Records to process Block Start

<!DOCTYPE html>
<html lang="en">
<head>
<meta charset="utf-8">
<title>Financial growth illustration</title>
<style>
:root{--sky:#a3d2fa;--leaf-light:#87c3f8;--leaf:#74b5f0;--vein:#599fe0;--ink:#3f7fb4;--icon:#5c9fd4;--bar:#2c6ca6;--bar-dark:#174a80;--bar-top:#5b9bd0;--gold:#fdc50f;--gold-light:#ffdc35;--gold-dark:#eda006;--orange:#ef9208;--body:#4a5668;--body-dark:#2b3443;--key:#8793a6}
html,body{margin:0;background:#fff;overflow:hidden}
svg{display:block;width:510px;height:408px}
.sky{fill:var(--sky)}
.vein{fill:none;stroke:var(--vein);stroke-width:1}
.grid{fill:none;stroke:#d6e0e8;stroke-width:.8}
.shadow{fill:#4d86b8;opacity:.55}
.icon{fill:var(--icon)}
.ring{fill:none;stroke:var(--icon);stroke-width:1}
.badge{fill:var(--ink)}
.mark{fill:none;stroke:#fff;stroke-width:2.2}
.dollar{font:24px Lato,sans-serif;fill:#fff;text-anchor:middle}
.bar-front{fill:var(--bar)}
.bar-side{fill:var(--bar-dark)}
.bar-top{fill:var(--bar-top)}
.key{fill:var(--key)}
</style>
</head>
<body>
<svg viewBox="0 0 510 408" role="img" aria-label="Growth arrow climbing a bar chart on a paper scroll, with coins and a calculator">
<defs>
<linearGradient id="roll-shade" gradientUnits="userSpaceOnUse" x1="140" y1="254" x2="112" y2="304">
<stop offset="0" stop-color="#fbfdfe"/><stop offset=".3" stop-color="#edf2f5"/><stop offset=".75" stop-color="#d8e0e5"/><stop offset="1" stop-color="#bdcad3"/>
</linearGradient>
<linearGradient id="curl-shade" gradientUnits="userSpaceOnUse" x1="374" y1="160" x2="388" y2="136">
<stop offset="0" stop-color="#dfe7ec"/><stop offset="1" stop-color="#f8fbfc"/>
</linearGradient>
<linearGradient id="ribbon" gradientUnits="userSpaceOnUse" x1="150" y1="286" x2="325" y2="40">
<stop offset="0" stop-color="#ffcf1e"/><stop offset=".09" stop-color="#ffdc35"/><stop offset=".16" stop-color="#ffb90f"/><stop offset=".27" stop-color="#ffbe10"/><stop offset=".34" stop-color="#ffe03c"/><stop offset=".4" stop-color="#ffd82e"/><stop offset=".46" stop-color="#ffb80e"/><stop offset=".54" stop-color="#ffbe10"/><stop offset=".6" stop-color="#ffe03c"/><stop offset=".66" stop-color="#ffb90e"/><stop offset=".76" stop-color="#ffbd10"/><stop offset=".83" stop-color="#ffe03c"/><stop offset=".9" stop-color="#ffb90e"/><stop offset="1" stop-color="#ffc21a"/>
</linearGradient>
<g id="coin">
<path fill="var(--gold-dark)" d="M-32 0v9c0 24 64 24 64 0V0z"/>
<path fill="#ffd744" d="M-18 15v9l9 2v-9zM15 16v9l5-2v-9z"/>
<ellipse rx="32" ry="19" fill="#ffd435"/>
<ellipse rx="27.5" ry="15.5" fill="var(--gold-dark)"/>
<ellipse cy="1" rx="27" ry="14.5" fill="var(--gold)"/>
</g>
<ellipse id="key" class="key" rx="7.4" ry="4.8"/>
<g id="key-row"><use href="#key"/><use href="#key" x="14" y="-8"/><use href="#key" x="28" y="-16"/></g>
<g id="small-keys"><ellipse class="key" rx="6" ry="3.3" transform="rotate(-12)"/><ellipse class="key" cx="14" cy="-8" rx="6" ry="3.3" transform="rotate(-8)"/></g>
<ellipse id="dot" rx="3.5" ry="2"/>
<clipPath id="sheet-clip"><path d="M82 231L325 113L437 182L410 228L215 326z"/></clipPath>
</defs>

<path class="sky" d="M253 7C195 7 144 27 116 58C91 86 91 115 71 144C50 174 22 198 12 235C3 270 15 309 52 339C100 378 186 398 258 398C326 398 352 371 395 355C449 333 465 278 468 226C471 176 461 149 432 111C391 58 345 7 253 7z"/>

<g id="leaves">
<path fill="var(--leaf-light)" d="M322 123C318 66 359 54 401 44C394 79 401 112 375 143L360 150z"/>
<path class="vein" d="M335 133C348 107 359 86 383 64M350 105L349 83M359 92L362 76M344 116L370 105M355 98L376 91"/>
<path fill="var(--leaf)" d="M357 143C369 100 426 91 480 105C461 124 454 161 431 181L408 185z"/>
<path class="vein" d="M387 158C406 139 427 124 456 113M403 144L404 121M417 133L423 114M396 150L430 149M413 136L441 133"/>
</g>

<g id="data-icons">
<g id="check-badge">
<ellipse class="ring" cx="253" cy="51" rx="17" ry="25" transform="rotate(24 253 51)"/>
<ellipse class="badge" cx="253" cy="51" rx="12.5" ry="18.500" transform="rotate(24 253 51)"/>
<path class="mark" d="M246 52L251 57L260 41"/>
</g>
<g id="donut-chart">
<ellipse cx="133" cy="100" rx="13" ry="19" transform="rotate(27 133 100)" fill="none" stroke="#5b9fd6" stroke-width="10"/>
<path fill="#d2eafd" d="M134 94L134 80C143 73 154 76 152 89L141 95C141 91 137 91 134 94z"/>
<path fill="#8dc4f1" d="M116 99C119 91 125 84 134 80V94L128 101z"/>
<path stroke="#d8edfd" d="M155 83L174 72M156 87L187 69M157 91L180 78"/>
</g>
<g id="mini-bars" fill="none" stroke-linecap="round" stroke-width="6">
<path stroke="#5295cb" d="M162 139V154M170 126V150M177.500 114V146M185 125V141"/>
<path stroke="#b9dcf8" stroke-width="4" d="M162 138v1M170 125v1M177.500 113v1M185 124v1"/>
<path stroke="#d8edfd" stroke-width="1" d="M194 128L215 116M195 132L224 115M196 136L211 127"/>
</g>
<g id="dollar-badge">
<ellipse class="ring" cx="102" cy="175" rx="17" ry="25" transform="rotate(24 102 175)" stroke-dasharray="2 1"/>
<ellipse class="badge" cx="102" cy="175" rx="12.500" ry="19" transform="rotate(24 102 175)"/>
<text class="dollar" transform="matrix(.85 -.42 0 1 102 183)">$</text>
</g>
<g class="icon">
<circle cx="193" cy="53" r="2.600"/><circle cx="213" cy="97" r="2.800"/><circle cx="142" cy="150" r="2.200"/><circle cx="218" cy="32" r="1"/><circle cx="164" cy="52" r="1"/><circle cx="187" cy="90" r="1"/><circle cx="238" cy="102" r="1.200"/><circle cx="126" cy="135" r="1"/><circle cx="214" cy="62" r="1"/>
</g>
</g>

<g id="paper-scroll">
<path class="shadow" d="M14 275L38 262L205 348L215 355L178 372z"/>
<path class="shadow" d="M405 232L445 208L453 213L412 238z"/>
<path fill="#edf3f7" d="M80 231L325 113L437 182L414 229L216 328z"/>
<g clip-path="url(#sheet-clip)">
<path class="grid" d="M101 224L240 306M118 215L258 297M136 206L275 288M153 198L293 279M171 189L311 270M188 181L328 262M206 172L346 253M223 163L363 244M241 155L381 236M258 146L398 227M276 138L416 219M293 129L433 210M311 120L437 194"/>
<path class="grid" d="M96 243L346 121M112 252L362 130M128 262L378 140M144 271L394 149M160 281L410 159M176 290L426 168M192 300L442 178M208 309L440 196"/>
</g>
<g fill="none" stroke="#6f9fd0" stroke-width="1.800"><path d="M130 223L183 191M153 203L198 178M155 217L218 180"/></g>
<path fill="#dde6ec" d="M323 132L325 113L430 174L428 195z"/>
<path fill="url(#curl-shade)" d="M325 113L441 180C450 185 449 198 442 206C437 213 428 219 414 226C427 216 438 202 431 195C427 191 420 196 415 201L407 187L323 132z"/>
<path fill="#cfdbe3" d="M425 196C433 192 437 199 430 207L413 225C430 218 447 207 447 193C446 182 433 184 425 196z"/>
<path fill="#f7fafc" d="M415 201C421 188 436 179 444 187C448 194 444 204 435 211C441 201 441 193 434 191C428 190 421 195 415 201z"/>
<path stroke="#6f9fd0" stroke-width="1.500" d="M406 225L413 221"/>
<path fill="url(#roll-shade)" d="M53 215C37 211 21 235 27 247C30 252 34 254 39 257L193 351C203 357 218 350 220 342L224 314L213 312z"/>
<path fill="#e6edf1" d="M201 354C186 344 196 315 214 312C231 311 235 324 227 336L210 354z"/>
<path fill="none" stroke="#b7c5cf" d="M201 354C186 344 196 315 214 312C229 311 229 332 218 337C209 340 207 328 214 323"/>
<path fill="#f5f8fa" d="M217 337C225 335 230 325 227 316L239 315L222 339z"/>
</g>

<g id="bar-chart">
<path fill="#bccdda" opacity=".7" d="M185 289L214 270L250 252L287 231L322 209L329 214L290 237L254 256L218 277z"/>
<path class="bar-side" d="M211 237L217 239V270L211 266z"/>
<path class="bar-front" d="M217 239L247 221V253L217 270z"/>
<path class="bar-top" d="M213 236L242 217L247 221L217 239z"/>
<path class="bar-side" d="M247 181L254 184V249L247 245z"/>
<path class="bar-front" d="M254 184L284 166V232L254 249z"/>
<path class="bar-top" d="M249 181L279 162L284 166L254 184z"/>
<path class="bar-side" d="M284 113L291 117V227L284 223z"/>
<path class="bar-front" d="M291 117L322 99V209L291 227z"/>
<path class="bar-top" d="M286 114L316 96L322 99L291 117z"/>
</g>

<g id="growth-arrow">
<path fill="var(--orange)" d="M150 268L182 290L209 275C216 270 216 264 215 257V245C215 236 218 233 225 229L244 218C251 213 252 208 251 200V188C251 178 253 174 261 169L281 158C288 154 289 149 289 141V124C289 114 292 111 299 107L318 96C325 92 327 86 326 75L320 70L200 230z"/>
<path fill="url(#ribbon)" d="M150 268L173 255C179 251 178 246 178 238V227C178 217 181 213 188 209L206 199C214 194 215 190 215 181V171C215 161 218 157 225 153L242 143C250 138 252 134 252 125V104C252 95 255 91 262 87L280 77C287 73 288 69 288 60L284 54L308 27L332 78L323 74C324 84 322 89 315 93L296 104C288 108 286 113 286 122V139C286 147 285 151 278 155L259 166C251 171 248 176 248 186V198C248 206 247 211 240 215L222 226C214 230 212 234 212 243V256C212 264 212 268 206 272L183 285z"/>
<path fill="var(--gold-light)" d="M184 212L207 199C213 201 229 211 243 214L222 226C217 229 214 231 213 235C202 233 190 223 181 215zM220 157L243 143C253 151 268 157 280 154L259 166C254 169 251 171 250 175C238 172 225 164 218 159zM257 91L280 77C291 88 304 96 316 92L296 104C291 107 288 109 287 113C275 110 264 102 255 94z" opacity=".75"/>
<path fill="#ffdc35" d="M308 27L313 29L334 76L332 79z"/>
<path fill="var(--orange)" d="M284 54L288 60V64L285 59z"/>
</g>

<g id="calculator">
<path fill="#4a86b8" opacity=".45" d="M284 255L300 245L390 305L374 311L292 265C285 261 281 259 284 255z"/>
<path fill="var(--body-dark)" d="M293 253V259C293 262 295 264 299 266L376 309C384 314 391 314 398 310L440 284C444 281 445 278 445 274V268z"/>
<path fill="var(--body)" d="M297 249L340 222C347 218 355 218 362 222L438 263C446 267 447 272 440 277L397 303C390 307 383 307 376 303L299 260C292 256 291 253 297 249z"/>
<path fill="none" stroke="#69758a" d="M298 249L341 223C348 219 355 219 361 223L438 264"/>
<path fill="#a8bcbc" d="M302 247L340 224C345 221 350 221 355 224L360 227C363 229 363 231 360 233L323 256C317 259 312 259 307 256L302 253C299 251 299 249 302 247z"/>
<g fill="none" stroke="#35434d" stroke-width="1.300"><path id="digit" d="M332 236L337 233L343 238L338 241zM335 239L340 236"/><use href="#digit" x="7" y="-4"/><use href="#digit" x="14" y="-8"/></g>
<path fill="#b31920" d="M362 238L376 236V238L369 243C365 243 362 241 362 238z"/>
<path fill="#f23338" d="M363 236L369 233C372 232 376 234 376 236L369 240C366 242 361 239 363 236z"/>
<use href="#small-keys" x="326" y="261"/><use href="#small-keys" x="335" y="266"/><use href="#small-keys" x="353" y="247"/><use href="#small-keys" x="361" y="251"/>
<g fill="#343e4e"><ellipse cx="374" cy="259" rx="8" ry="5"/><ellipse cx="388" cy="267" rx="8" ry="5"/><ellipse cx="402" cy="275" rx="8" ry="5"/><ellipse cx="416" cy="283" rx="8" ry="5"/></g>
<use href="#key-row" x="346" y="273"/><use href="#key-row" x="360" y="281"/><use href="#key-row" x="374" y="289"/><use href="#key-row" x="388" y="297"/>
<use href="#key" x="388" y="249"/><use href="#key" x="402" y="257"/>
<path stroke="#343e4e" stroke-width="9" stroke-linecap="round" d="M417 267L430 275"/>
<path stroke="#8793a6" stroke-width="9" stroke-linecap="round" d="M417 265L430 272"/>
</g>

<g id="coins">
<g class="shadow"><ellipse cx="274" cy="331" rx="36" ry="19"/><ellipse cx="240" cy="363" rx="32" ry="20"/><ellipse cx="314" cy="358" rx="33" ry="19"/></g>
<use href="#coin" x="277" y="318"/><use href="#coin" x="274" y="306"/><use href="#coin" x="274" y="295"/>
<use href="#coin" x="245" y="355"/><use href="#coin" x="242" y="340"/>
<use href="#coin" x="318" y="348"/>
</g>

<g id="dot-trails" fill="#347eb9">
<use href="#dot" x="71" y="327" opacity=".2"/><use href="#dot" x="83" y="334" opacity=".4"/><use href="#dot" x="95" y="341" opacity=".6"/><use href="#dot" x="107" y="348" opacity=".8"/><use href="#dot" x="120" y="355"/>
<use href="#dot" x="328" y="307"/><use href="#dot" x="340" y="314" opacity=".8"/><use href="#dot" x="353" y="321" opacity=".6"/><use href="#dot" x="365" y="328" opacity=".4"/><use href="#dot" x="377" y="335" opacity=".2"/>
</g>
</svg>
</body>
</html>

Records to process Block End
Records to process Block Start

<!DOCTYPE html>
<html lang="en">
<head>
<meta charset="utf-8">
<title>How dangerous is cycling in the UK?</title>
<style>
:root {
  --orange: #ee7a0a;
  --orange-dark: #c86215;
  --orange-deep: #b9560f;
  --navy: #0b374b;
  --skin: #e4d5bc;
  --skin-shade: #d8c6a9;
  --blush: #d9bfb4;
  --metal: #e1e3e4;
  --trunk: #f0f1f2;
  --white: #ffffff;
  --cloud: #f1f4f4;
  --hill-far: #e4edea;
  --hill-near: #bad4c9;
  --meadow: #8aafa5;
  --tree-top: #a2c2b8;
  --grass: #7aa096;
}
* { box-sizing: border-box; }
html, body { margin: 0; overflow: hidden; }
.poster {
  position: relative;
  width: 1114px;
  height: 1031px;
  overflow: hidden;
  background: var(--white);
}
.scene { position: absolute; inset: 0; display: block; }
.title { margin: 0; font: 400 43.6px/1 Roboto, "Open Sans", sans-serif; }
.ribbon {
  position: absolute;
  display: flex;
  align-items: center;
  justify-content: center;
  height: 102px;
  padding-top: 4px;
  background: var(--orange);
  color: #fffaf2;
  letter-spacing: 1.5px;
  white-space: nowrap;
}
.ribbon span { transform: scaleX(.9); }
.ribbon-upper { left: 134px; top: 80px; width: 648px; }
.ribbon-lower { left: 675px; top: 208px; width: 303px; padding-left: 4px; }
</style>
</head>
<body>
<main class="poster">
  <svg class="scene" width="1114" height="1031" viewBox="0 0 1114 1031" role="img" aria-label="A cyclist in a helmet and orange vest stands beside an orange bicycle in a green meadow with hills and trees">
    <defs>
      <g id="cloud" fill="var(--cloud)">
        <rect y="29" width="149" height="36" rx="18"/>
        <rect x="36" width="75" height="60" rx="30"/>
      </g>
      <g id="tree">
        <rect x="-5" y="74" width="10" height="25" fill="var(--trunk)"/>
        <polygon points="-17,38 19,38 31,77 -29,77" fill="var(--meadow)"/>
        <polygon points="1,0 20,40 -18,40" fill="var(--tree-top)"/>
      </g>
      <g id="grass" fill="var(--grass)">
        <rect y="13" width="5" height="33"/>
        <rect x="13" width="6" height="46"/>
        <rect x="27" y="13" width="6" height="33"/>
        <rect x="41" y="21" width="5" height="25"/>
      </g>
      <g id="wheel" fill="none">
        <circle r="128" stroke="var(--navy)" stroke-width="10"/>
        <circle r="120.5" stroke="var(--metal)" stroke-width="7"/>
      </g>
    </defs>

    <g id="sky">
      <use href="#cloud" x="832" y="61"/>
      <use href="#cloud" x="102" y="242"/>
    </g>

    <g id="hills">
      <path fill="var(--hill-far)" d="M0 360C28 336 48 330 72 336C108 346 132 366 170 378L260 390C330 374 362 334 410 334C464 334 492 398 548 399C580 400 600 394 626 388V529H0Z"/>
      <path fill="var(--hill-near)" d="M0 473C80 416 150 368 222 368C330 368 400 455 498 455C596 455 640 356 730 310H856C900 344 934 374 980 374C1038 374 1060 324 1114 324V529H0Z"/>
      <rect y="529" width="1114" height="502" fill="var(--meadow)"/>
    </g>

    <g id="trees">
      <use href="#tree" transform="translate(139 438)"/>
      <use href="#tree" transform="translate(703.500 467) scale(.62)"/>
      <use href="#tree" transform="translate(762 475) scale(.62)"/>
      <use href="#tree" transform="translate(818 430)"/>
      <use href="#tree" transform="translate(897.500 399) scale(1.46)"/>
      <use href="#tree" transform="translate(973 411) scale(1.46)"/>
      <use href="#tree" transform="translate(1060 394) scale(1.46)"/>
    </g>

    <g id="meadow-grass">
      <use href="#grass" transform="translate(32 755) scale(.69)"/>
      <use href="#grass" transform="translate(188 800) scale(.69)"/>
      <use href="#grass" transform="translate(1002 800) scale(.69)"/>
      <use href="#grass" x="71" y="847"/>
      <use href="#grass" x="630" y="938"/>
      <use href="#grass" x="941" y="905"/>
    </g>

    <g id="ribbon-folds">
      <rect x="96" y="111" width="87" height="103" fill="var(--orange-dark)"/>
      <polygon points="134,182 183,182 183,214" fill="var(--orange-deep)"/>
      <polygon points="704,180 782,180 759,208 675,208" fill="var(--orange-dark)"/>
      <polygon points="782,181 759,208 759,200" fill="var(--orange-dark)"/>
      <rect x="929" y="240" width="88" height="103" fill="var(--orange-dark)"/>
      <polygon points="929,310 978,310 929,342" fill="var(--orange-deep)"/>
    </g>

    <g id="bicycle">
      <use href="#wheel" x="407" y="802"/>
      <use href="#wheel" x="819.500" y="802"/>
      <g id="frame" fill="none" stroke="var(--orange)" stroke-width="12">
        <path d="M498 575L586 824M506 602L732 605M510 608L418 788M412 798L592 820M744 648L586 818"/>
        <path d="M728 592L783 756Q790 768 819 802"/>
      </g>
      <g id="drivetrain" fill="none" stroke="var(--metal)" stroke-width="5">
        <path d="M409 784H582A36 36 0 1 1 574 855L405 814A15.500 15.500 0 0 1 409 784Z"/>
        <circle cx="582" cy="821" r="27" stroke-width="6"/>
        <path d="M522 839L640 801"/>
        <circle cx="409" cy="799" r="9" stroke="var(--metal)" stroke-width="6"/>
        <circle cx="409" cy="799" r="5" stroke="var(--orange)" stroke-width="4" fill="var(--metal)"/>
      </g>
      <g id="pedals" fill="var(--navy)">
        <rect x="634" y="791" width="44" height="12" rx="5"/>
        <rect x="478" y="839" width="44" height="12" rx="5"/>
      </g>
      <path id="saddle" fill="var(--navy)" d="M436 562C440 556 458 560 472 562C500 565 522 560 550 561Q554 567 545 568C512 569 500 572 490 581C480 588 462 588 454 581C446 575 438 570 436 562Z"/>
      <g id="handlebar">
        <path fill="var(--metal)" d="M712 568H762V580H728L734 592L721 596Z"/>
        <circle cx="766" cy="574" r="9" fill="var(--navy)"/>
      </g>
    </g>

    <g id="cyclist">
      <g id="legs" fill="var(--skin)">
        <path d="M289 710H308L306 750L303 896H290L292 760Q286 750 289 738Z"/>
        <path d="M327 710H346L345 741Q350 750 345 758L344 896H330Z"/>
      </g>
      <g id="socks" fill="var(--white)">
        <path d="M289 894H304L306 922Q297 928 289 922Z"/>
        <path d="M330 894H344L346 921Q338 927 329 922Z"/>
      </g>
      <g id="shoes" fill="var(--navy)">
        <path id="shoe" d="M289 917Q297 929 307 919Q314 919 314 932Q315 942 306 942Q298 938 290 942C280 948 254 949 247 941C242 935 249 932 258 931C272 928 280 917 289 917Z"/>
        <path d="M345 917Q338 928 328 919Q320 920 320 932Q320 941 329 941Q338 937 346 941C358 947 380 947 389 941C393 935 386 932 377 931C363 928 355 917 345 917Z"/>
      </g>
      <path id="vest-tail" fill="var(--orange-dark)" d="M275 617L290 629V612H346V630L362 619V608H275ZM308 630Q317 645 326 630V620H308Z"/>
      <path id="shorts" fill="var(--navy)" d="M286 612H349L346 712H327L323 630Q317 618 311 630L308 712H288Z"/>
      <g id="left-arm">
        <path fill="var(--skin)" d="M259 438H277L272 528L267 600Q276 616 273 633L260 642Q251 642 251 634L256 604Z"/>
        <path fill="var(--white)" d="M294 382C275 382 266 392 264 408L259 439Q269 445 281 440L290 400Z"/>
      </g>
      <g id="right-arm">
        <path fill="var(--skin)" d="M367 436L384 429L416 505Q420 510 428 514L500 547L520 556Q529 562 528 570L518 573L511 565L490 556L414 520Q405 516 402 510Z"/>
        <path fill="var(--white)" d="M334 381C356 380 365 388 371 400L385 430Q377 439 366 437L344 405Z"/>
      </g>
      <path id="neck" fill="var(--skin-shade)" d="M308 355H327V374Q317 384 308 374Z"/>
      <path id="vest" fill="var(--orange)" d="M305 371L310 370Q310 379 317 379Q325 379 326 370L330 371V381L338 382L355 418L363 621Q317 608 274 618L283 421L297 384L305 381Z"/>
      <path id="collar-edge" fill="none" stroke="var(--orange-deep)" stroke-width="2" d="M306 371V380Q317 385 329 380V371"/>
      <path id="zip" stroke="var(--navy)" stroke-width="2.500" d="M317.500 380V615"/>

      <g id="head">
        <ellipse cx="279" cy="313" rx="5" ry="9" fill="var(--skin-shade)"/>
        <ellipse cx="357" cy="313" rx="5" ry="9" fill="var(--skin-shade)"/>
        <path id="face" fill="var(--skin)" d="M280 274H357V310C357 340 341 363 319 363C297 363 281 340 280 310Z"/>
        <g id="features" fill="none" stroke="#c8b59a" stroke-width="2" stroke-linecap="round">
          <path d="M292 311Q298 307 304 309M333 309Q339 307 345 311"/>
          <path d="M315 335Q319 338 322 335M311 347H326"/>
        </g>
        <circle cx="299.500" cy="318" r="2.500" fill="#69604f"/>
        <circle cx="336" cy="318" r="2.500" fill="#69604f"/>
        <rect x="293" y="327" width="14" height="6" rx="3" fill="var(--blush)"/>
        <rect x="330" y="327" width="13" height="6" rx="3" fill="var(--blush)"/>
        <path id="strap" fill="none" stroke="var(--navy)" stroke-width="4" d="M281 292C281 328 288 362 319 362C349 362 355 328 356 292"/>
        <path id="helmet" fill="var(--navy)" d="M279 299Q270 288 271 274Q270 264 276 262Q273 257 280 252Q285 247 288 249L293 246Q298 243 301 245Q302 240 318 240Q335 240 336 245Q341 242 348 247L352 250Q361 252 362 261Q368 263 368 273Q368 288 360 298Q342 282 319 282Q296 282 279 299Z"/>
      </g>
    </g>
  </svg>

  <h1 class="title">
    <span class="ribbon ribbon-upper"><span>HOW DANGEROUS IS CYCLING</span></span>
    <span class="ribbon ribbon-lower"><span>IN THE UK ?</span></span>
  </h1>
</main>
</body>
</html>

Records to process Block End

▶ Assignment
Find "arrow" in the data above. Report each line where it appears.

▶ The answer
<svg viewBox="0 0 510 408" role="img" aria-label="Growth arrow climbing a bar chart on a paper scroll, with coins and a calculator">
<g id="growth-arrow">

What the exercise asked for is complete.